Friday, May 15, 2015


About a month ago, my mom and we (local) sibs went to her 60th class reunion.  She had a tiny class and went to a tiny, little school.*  They make a big deal out of milestone class reunions, and family members are invited.  At one point in the program, she and her classmates introduced their guests and made little speeches.  Hers was super cute.  Of course, the evening was a little bittersweet, because the memorial portion of the program included my dad.  It was interesting to see my two eldest siblings (sisters) get really emotional and start to tear up.  My brother and I, who are usually more emotional, didn't cry.  We felt the moments deeply, but I realize during times like these that my older sisters knew my dad longer, and maybe have more to mourn about his being gone.  I don't know.  It's just something to think about. 
I really enjoyed that night, and the high school where it took place was really old-timey.  I honestly think it might have been in the movie Hoosiers. It had the same feel as some scenes in it.  I guess I should look it up.  My folks' actual high school is long gone, but a nearby one holds the reunions of its own classes and those of high schools that have lived and died.  It's a nice tradition. 
There were some funny things about that night, and here is just one of them.  My mom had told us that the high school had photos in the hallways, and that if we explored enough, we would see our dad playing basketball, and her parents in their class pictures, as well as an aunt and uncle or two.  Early in the evening, my brother and I told Mom that we were going off to look for the photos.  She said, "Okay.  Don't get lost!"  We smiled and said that we wouldn't, and that we'd be right back.  As we walked away, I turned to my big brother, and in my usual deadpan fashion remarked, "I went to London by myself."  He threw back his head and laughed.  I smiled.  My brother is moving to Florida, and I will miss him so much.  We're birds of a feather.  I'm so glad that we live in this era, when keeping in touch is so ridiculously easy.
Here are some pictures from that night.
Mom.  She will turn 78 in June.  The
theme of the night was western; hence, the
plaid.  The corsage was my brother's idea. :)
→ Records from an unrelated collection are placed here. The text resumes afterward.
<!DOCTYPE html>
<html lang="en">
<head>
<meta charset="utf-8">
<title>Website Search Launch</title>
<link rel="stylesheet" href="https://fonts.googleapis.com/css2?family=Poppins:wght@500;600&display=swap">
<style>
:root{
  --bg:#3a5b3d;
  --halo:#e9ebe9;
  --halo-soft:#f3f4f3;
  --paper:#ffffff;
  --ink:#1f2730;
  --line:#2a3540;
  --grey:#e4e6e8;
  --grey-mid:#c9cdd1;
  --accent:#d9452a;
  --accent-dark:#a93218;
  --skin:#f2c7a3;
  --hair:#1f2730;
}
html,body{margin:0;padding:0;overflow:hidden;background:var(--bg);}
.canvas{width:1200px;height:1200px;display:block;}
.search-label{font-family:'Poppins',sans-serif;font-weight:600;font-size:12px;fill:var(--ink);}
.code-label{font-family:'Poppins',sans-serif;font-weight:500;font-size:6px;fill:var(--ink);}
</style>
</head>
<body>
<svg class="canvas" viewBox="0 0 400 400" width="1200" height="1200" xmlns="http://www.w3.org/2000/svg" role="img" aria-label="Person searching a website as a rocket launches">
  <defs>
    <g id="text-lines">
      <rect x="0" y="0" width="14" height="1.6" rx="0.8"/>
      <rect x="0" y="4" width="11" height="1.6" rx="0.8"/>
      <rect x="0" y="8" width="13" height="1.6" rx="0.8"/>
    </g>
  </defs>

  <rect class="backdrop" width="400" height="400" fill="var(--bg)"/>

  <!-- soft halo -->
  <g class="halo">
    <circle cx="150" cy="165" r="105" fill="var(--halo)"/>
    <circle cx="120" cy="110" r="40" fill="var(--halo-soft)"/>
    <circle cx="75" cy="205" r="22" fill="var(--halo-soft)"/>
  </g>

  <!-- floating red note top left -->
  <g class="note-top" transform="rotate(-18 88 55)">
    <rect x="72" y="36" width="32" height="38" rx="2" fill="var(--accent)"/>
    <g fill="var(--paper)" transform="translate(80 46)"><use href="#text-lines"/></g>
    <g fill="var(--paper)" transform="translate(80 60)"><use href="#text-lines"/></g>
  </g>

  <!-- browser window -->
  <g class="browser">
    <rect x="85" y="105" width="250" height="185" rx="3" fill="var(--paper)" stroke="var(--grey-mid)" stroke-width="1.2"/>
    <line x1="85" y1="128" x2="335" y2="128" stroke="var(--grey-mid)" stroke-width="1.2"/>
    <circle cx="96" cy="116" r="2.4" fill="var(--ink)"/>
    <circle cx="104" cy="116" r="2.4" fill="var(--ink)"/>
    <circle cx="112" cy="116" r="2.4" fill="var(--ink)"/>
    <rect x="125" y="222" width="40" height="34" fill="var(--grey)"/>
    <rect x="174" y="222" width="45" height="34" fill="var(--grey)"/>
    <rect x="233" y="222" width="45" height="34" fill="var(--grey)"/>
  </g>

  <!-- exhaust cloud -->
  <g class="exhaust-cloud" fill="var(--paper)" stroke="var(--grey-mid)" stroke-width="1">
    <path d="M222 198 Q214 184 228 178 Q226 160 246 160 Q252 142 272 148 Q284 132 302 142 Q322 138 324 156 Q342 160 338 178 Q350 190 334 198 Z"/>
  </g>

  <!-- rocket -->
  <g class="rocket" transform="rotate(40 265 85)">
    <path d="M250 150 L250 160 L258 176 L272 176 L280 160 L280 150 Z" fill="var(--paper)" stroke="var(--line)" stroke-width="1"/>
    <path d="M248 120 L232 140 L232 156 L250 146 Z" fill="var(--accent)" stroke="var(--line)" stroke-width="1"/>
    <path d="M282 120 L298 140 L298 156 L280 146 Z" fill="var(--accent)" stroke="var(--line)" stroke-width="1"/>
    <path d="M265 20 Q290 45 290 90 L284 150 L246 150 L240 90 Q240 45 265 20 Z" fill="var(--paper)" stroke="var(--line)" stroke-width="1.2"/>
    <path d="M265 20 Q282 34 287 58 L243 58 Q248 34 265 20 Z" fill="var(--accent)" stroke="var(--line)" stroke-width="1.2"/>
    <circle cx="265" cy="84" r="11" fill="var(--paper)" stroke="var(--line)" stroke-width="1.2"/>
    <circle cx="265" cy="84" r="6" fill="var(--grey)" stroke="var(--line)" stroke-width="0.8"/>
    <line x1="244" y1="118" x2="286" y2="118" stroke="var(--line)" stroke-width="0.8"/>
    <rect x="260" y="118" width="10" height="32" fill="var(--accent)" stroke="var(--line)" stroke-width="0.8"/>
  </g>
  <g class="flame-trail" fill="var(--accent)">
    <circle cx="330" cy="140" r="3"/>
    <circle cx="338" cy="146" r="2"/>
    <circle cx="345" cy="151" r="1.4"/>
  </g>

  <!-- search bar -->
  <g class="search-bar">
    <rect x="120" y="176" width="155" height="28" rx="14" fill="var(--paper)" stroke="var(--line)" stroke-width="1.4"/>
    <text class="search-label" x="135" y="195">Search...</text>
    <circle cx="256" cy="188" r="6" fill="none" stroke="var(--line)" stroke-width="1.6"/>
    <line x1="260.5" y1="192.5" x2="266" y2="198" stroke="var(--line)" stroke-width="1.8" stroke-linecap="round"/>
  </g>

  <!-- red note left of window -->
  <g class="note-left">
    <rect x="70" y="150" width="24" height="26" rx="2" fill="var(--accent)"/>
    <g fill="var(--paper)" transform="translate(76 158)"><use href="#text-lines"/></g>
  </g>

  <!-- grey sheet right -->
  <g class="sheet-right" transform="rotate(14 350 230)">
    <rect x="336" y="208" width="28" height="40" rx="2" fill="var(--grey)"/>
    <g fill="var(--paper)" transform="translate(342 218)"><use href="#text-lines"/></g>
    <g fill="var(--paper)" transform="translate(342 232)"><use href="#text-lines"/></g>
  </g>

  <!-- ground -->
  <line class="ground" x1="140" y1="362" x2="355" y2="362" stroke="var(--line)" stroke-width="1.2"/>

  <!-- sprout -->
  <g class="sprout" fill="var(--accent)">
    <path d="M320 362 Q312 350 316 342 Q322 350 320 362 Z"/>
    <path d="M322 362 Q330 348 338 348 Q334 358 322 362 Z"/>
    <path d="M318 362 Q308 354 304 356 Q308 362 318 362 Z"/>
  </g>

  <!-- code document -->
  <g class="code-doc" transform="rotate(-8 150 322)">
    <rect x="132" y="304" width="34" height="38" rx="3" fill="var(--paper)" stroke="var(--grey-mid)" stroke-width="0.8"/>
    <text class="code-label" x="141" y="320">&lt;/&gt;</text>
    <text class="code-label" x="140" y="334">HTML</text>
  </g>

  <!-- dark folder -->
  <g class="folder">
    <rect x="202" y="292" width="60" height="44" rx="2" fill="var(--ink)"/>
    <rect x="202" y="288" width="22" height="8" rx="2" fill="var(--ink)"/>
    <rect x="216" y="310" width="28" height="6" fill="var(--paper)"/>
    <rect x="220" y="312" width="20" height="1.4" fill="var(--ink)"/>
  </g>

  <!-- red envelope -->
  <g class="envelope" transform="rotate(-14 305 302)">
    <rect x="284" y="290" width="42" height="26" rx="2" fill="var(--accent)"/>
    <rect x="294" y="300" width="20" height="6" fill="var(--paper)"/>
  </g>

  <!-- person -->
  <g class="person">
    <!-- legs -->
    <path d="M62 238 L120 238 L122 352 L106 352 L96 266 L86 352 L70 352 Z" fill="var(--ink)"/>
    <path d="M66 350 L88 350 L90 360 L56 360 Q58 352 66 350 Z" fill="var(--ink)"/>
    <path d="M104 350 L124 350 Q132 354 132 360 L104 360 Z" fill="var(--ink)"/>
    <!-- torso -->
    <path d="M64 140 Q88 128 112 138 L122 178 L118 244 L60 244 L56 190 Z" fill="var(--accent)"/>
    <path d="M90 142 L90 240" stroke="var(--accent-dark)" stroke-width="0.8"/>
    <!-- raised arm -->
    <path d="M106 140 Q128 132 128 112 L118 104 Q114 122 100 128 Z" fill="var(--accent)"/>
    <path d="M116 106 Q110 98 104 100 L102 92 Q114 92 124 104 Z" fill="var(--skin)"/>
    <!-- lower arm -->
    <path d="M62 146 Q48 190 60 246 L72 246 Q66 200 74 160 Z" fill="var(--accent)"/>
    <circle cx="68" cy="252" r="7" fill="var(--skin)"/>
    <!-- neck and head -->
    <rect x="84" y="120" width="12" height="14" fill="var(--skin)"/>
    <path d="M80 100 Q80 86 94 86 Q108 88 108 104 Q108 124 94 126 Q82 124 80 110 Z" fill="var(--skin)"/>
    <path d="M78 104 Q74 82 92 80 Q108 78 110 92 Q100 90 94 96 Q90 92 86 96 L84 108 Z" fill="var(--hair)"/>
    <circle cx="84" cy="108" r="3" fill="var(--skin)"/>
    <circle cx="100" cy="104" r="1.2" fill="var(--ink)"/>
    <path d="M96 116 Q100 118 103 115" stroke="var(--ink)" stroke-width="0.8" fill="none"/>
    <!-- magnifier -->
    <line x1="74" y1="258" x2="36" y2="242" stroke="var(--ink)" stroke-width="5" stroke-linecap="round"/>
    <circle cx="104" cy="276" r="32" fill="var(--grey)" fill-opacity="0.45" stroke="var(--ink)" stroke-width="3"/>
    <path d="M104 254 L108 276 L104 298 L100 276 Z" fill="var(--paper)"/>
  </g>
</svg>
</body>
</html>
Mom and a salad. 

The gym floor.  Cute.  :)

Mom and my Aunt Judy looking
at relatives' photos.

My mother's mother.  She died when my
mom was very little.  When Mom was
in first grade, her father married her teacher
who I later knew as Grandma.  All of my
biological grandparents died before I was

My niece Ava, one of the little ones that night.  She loved
the little toy horses and wagons that made up the centerpieces.
She'll look at old pictures of me and my siblings on the internet
instead of in hallways, I guess!
*Her senior class went on a trip to Washington two cars.  There were ten of them.  

Thursday, May 7, 2015

Quotes of the Week--Patton

I curse the humiliation and bless the annihilation, and even more valuable than the impulse toward art, I gained an inner radar for dark, hidden places where the strange ones go.

With zero malice on their part, the adults who organized the afternoon showed F. W. Murnau's 1922 film Nosferatu.  They closed the blinds on the windows and projected it against a bare wall.  Eight-millimeter film, clattering projector, that faint burning smell as the projector bulb ignited the microscopic dust particles.  Dust particles are mostly flakes of dead human skin.  So, when I was five, I watched Nosferatu with the atavistic, pagan odor of simmering flesh corkscrewing itself into my memory.  The optics are dream-logic, ratman vampire imagery.  The perfume is cannibal cookout.  That little square light took over that darkened room, and while I and the other kids around me screamed and cried, I wanted onto the other side of that screen. 

I walked away from you, Four Star, but not before seeing a print of Gone with the Wind so perfect it felt like a massive hallucination from another dimension, were humans more operatic than us found a way to make the South's defeat in the Civil War the sexiest calamity that ever crashed into history.

I wanted to be lunar, not solar.

--All from Silver Screen Fiend: Learning about Life from an Addiction to Film, by Patton Oswalt